However, it may be noted that in rental situations, as the occupant operates under a legal agreement, the tenancy precludes any claims of adverse possession.
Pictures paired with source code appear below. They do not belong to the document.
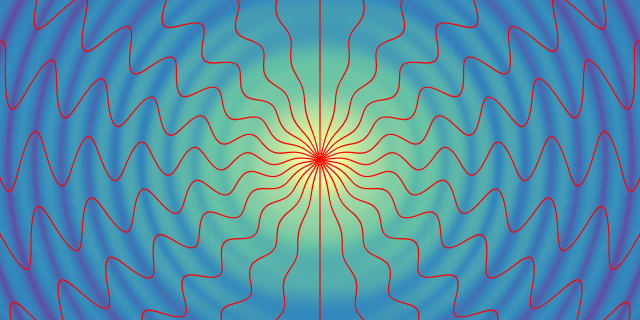
Give the GLSL for this background, as a WebGL 2 fragment shader.

```glsl
#version 300 es
precision highp float;
// Field lines and field strength of a point charge oscillating vertically.
uniform vec2 u_resolution;
out vec4 fragColor;

const float PI = 3.14159265;
const float WAVE_NUMBER = 6.0 * PI;
const float PEAK_SPEED = 0.1; // as a fraction of wave speed

// Phase of the charge when it sent the wave now at this radius.
float phaseAt(float radius) {
  return WAVE_NUMBER * radius - 2.25;
}

// Offset from the emitting position, found by fixed-point iteration.
vec2 retardedOffset(vec2 p) {
  float radius = length(p);
  vec2 offset = p;
  for (int i = 0; i < 5; i++) {
    offset = p + vec2(0.0, PEAK_SPEED / WAVE_NUMBER * sin(phaseAt(radius)));
    radius = length(offset);
  }
  return offset;
}

// Near field plus radiation field.
float fieldStrength(vec2 p) {
  vec2 offset = retardedOffset(p);
  float radius = max(length(offset), 0.004);
  vec2 n = offset / radius;
  float phase = phaseAt(radius);
  vec2 velocity = vec2(0.0, PEAK_SPEED * cos(phase));
  vec2 accel = vec2(0.0, PEAK_SPEED * WAVE_NUMBER * sin(phase));
  vec2 u = n - velocity;
  vec2 near = u * (1.0 - dot(velocity, velocity)) / (radius * radius);
  vec2 radiation = (u * dot(n, accel) - accel * dot(n, u)) / radius;
  return length(near + radiation) / pow(1.0 - dot(n, velocity), 3.0);
}

// Distance to the nearest of 24 lines, evenly spaced in the charge's rest frame.
float lineDistance(vec2 p) {
  vec2 offset = retardedOffset(p);
  float radius = max(length(offset), 0.0001);
  vec2 n = offset / radius;
  float phase = phaseAt(radius);
  float speed = PEAK_SPEED * cos(phase);
  float restAngle = atan(abs(n.x) * sqrt(1.0 - speed * speed), n.y - speed);
  float spacing = PI / 12.0;
  float angleGap = abs(restAngle - spacing * round(restAngle / spacing));
  float slope = PEAK_SPEED * WAVE_NUMBER * radius * sin(phase) * n.x;
  return angleGap * radius / sqrt(1.0 + slope * slope);
}

// Violet through blue, green and yellow to red.
vec3 spectrum(float t) {
  vec3 stops[8] = vec3[8](
    vec3(0.37, 0.31, 0.635), vec3(0.196, 0.533, 0.741),
    vec3(0.4, 0.76, 0.647), vec3(0.67, 0.867, 0.643),
    vec3(0.90, 0.96, 0.596), vec3(1.0, 1.0, 0.75),
    vec3(0.996, 0.88, 0.545), vec3(0.99, 0.68, 0.38));
  float s = clamp(t * 10.0, 0.0, 6.999);
  int i = int(s);
  return mix(stops[i], stops[i + 1], fract(s));
}

void main() {
  float pixel = 2.0 / u_resolution.y;
  vec2 p = (gl_FragCoord.xy - 0.5 * u_resolution) * pixel;

  // Logarithmic strength, mirrored top to bottom.
  float strength = fieldStrength(vec2(p.x, -p.y));
  vec3 color = spectrum(0.111 + 0.078 * log(strength));

  // Red field lines with smooth edges.
  float line = clamp((0.0039 - lineDistance(p)) / pixel + 0.5, 0.0, 1.0);
  color = mix(color, vec3(1.0, 0.0, 0.0), line);
  fragColor = vec4(color, 1.0);
}
```
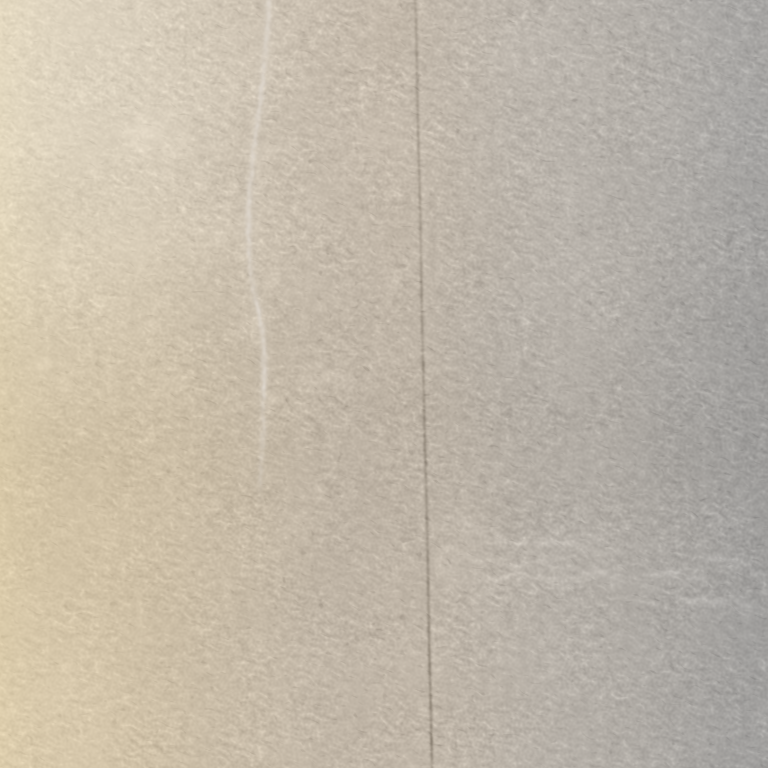
Write a WebGL 2 fragment shader that draws this texture.

```glsl
#version 300 es
precision highp float;
// Rough plaster wall lit from the left: a warm to grey gradient carries
// short flecked gradient-noise grain, soft blotches, one faint vertical seam,
// a pale wandering crack and a few broken pale veins.
uniform vec2 u_resolution;
out vec4 fragColor;

vec2 hashGradient(vec2 cell) {
    vec3 h = fract(cell.xyx * vec3(0.1031, 0.1030, 0.0973));
    h += dot(h, h.yzx + 33.33);
    float angle = 6.2832 * fract((h.x + h.y) * h.z);
    return vec2(cos(angle), sin(angle));
}

float gradientNoise(vec2 p) {
    vec2 i = floor(p), f = p - i;
    vec2 w = f * f * f * (f * (f * 6.0 - 15.0) + 10.0);
    vec2 e = vec2(0.0, 1.0);
    float low = mix(dot(hashGradient(i), f), dot(hashGradient(i + e.yx), f - e.yx), w.x);
    float high = mix(dot(hashGradient(i + e), f - e), dot(hashGradient(i + 1.0), f - 1.0), w.x);
    return mix(low, high, w.y);
}

float fbm(vec2 p) {
    float sum = 0.0, amp = 0.6;
    for (int k = 0; k < 4; k++) {
        sum += amp * gradientNoise(p);
        p = mat2(1.6, 1.2, -1.2, 1.6) * p + 7.3;
        amp *= 0.5;
    }
    return sum;
}

// Soft line profile, never thinner than a pixel
float stroke(float dist, float halfWidth) {
    float w = max(halfWidth, 0.7 / u_resolution.y);
    return exp(-dist * dist / (w * w));
}

float band(float a, float b, float soft, float t) {
    return smoothstep(a - soft, a + soft, t) * (1.0 - smoothstep(b - soft, b + soft, t));
}

// Light falling off from left to right
vec3 wallLight(vec2 uv) {
    float x = uv.x + 0.07 * fbm(uv * 2.5);
    vec3 c = mix(vec3(0.82, 0.762, 0.66), vec3(0.835, 0.795, 0.725), smoothstep(0.3, 0.9, uv.y));
    c = mix(c, vec3(0.757, 0.715, 0.658), smoothstep(0.13, 0.5, x));
    c = mix(c, vec3(0.712, 0.69, 0.66), smoothstep(0.48, 0.78, x));
    c = mix(c, vec3(0.63, 0.625, 0.618), smoothstep(0.73, 1.03, x));
    c += vec3(0.04, 0.036, 0.008) * exp(-uv.x * 12.0);
    return c + 0.018 * smoothstep(0.45, 1.0, uv.y) - 0.014 * band(0.25, 0.55, 0.15, uv.y);
}

// Short flat flecks, tilted by a slow warp, over finer granules
float plasterGrain(vec2 uv) {
    vec2 p = vec2(uv.x, uv.y + 0.25 * uv.x);
    p += 0.006 * vec2(gradientNoise(uv * 50.0), gradientNoise(uv * 50.0 + 31.0));
    float coarse = gradientNoise(p * vec2(52.0, 100.0) + 3.0);
    float flecks = gradientNoise(p * vec2(90.0, 175.0) + 41.0);
    float fine = gradientNoise(mat2(0.8, 0.6, -0.6, 0.8) * uv * 225.0 + 19.0);
    float patches = 0.9 + 0.6 * gradientNoise(uv * 14.0);
    float chips = smoothstep(0.25, 0.6, flecks + 0.3 * fine);
    float pits = smoothstep(0.28, 0.6, gradientNoise(p * vec2(85.0, 170.0) + 57.0));
    return (0.042 * coarse + 0.056 * flecks + 0.046 * fine) * patches + 0.014 * chips - 0.045 * pits;
}

// Pale crack that bends left, then right, and thins out below
float paleCrack(vec2 uv) {
    float x = 0.324 + 0.025 * smoothstep(0.7, 1.0, uv.y)
            + 0.02 * (1.0 - smoothstep(0.54, 0.68, uv.y))
            - 0.006 * (1.0 - smoothstep(0.34, 0.45, uv.y));
    x += 0.004 * fbm(vec2(uv.y * 14.0, 3.7)) + 0.002 * gradientNoise(uv * 90.0);
    float strength = smoothstep(0.34, 0.38, uv.y) * mix(0.45, 1.0, smoothstep(0.4, 0.5, uv.y));
    strength *= 0.95 + 0.5 * gradientNoise(vec2(uv.y * 22.0, 8.4)) + 0.7 * gradientNoise(uv * 120.0);
    float d = uv.x - x;
    return strength * (0.8 * stroke(d, 0.0036) + 0.15 * stroke(d, 0.01));
}

// Broken, smudged veins right of the seam
float paleVeins(vec2 uv) {
    float sum = 0.0;
    for (int k = 0; k < 3; k++) {
        float n = float(k);
        float y = 0.315 - 0.03 * n - 0.1 * (uv.x - 0.56) + 0.045 * fbm(vec2(uv.x * 8.0, n * 5.3 + 0.4));
        float gaps = smoothstep(-0.3, 0.2, gradientNoise(vec2(uv.x * 13.0 + n * 4.7, n * 3.1 + 0.6)));
        float ragged = 0.75 + 1.2 * gradientNoise(uv * vec2(50.0, 100.0) + n * 9.0);
        float d = uv.y - y;
        sum += gaps * max(ragged, 0.0) * (0.8 * stroke(d, 0.0042) + 0.4 * stroke(d + 0.006, 0.013));
    }
    return sum * smoothstep(0.555, 0.58, uv.x);
}

void main() {
    vec2 uv = gl_FragCoord.xy / u_resolution;
    vec3 color = wallLight(uv);

    // Cloudy stains and worn pale smudges
    color += 0.03 * fbm(uv * vec2(6.0, 8.0) + 4.0);
    float smudge = smoothstep(0.1, 0.42, fbm(uv * 13.0 + 23.0)) * band(0.45, 0.9, 0.1, uv.y);
    color += 0.034 * smudge * (1.0 - smoothstep(0.45, 0.6, uv.x));

    // Grain, softer where the light glares on the left
    color += plasterGrain(uv) * mix(0.75, 1.05, smoothstep(0.0, 0.4, uv.x)) * vec3(1.0, 1.0, 0.97);

    // Pale marks
    color = mix(color, vec3(0.865, 0.835, 0.795), clamp(0.75 * paleCrack(uv), 0.0, 1.0));
    color += 0.05 * min(paleVeins(uv), 1.2);

    // Seam, deeper towards the bottom, with a faint lit lip
    float seam = uv.x - (0.5625 - 0.0215 * uv.y + 0.0015 * gradientNoise(vec2(uv.y * 6.0, 1.3)));
    float depth = mix(0.135, 0.08, uv.y) * (1.0 + 0.6 * gradientNoise(vec2(uv.y * 45.0, 2.6)));
    color -= depth * stroke(seam, 0.0024);
    color += 0.01 * stroke(seam - 0.005, 0.003);

    fragColor = vec4(clamp(color, 0.0, 1.0), 1.0);
}
```
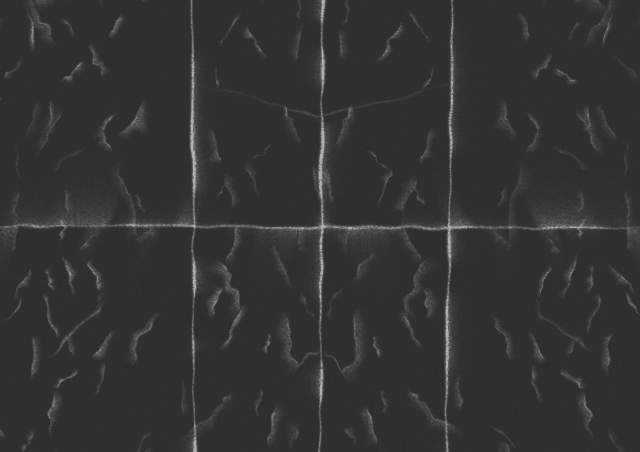
Give the GLSL for this texture, as a Shadertoy shader.

```glsl
// Dark crumpled paper, unfolded into four columns and two rows, with pale worn creases
const vec3 PAPER = vec3(0.183, 0.183, 0.182);
const vec3 WORN = vec3(0.68, 0.68, 0.67);
const float ASPECT = 1.414;          // sheet width over height
const float CENTER_X = 0.710;        // middle vertical fold
const float FOLD_STEP = 0.283;       // spacing of the vertical folds
const float FOLD_Y = 0.497;          // horizontal fold
const float FOLD_WIDTH = 0.0030;
const float LARGE_CREASE = 0.165;    // cell sizes of the scattered creases
const float SMALL_CREASE = 0.088;
const float GRAIN_SCALE = 330.0;

float hash(vec2 p) {
    return fract(sin(dot(p, vec2(127.1, 311.7))) * 43758.5453);
}

float noise(vec2 p) {
    vec2 i = floor(p), f = fract(p);
    f = f * f * (3.0 - 2.0 * f);
    return mix(mix(hash(i), hash(i + vec2(1, 0)), f.x),
               mix(hash(i + vec2(0, 1)), hash(i + vec2(1, 1)), f.x), f.y);
}

float gauss(float d, float width) {
    return exp(-d * d / (width * width));
}

// Chance of a crease: busy outer columns, calm strip just outside the side folds
float creaseDensity(float offset) {
    float inner = 0.55 * (1.0 - smoothstep(0.22, 0.32, offset));
    return 0.1 + inner + 0.75 * smoothstep(0.34, 0.48, offset);
}

// One bent crease: a sharp ridge with a rubbed facet fading to one side
float crease(vec2 g, vec2 cell, float size, float seed, float pixel) {
    vec2 key = cell + seed;
    vec2 center = cell + 0.2 + 0.6 * vec2(hash(key), hash(key + 17.3));
    float present = step(hash(key + 31.7), creaseDensity(center.x * size));
    float angle = 1.7 * (hash(key + 47.1) - 0.36);
    float reach = mix(0.30, 0.62, hash(key + 59.9));
    float c = cos(angle), s = sin(angle);
    vec2 q = mat2(c, -s, s, c) * (g - center);
    float t = q.y / reach;
    float patchy = noise(vec2(t * 2.5, hash(key) * 90.0));
    float side = hash(key + 71.3) < 0.5 ? -1.0 : 1.0;
    float across = side * (q.x + 0.12 * (hash(key + 83.9) - 0.5) * t * t
                 + 0.10 * (noise(vec2(t * 3.0, hash(key + 5.1) * 70.0)) - 0.5));
    float taper = 1.0 - smoothstep(0.45, 1.0, abs(t));
    float width = mix(0.06, 0.30, hash(key + 97.7)) * (0.4 + 0.9 * patchy);
    float soft = max(0.012, pixel);
    float facet = smoothstep(-soft, soft, across) * (1.0 - smoothstep(0.0, width, across));
    float ridge = gauss(across, max(0.016, pixel)) * smoothstep(0.25, 0.75, patchy);
    float strength = mix(0.35, 1.0, hash(key + 13.9));
    return present * taper * strength * (0.38 * facet + 0.42 * ridge);
}

float crumple(vec2 p, float size, float seed, float pixel) {
    vec2 g = p / size, cell = floor(g);
    float light = 0.0;
    for (int y = -1; y <= 1; y++)
        for (int x = -1; x <= 1; x++)
            light = max(light, crease(g, cell + vec2(x, y), size, seed, pixel / size));
    return light;
}

// Worn fold line: broken bright core with a patchy rubbed halo
float fold(float dist, float along, float seed, float pixel) {
    float wear = noise(vec2(along * 13.0, seed));
    float d = dist + 0.006 * (noise(vec2(along * 22.0, seed + 9.0)) - 0.5);
    float width = max(FOLD_WIDTH * mix(0.6, 1.2, wear), 0.7 * pixel);
    float core = gauss(d, width) * mix(0.35, 0.95, wear);
    float lean = noise(vec2(along * 5.0, seed + 21.0)) - 0.5;
    float halo = exp(-abs(d) / 0.010) * smoothstep(0.35, 0.9, wear);
    return core + 0.5 * halo * smoothstep(-0.008, 0.008, d * sign(lean) + 0.003);
}

void mainImage(out vec4 fragColor, in vec2 fragCoord) {
    vec2 p = fragCoord / iResolution.xy * vec2(ASPECT, 1.0);
    float pixel = 1.0 / iResolution.y;

    // Uneven warp, then mirror about the middle fold
    vec2 warp = vec2(noise(p * 9.0), noise(p * 9.0 + 40.0)) - 0.5;
    warp += 0.35 * (vec2(noise(p * 34.0), noise(p * 34.0 + 70.0)) - 0.5);
    vec2 bent = p + 0.026 * warp;
    vec2 m = vec2(abs(bent.x - CENTER_X), bent.y);

    // Scattered creases, differing in wear between the halves
    float light = crumple(m, LARGE_CREASE, 3.0, pixel);
    light = max(light, 0.85 * crumple(m, SMALL_CREASE, 58.0, pixel));
    light *= 0.45 + 1.0 * noise(p * 7.0 + 15.0);

    // Faint slanted creases meeting at the middle fold
    float slant = m.y - 0.75 - 0.22 * m.x;
    light += 0.20 * gauss(slant, 0.003) * step(m.x, FOLD_STEP) * noise(p * 24.0);

    // Three vertical folds, slightly tilted
    for (int i = -1; i <= 1; i++) {
        float k = float(i);
        float lineX = CENTER_X + k * FOLD_STEP + 0.009 * (p.y - 0.5) * (k + 0.6);
        light += fold(p.x - lineX, p.y, 11.0 + 6.0 * k, pixel);
    }

    // Horizontal fold with rubbed wedges on both sides
    float dy = p.y - FOLD_Y + 0.006 * (p.x / ASPECT - 0.5);
    light += 0.55 * fold(dy, p.x, 37.0, pixel);
    float wedge = smoothstep(0.55, 0.9, noise(vec2(m.x * 16.0 + dy * 5.0, 4.0 + sign(dy))));
    light += 0.30 * wedge * exp(-abs(dy) / 0.032);

    // Paper grain breaks up the worn areas
    float grain = noise(p * GRAIN_SCALE);
    light *= 0.55 + 0.9 * grain;
    vec3 color = mix(PAPER, WORN, clamp(light, 0.0, 1.0));
    color += 0.012 * (grain - 0.3);
    fragColor = vec4(color, 1.0);
}
```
Similarly, in any other scenario where it can be proven that the possession was with the consent of the owner, a claim of adverse possession may not lie.

Specifically, in UAE, amongst others, the following key principles may apply to a claim for adverse possession:

  • The land should be unregistered – meaning that it should not be registered in the name of a person in any of the land registries e.g. Dubai Land Department (Article 1317 Civil Code);
  • The land should not be owned by the State or public organisations or charitable waqfs (Article 1319 Civil Code);
  • The possession must be uninterrupted for 15 years (Article 1317 Civil Code);
  • Where the possession is in good faith and on the basis of a valid cause (document evidencing transfer of title by inheritance or legacy, a gift with or without consideration, or sale and barter), the possession must be uninterrupted for 7 years (Article 1318 Civil Code);
  • The person claiming ownership of land should consider himself the title owner (Article 1317 Civil Code); and
  • The possession must not be with permission or by an act which is merely tolerated (Article 1307 Civil Code).


Landlord’s Countermeasures

Upon learning of a potential adverse possession claim, the landlord must act decisively. Regular inspections, swift legal action, and ensuring proper registration of the land are the necessary steps to protect one’s property. It’s vital for landowners to both interrupt any prolonged unauthorized occupancy and also conduct due diligence when acquiring properties to preempt disputes.


Towards Law Reform

Given the complexities of adverse possession, legal experts have called for reforms. They suggest reexamining the doctrine’s relevance in modern society, potentially limiting claims to instances of good faith occupation. There’s also the idea that property owners should be considered vigilant if they maintain their property and fulfill responsibilities like paying taxes, even if they don’t have physical possession. Furthermore, introducing fair compensation for real owners who lose their property under adverse possession could provide a more balanced approach to this age-old law.


In conclusion, adverse possession remains a divisive yet integral part of property law, blending ancient legal concepts with the needs of contemporary society. It is a complex area of law requiring a delicate balance to serve both the stability of land ownership and the fair utilization of property. As societies evolve, so must the statutes that underscore the sanctity and dynamism of property rights.

The authors of this insight are Faizan Daud and Aqsa Adil. For more information contact them at:

Faizan Daud


Aqsa Adil

Trainee Lawyer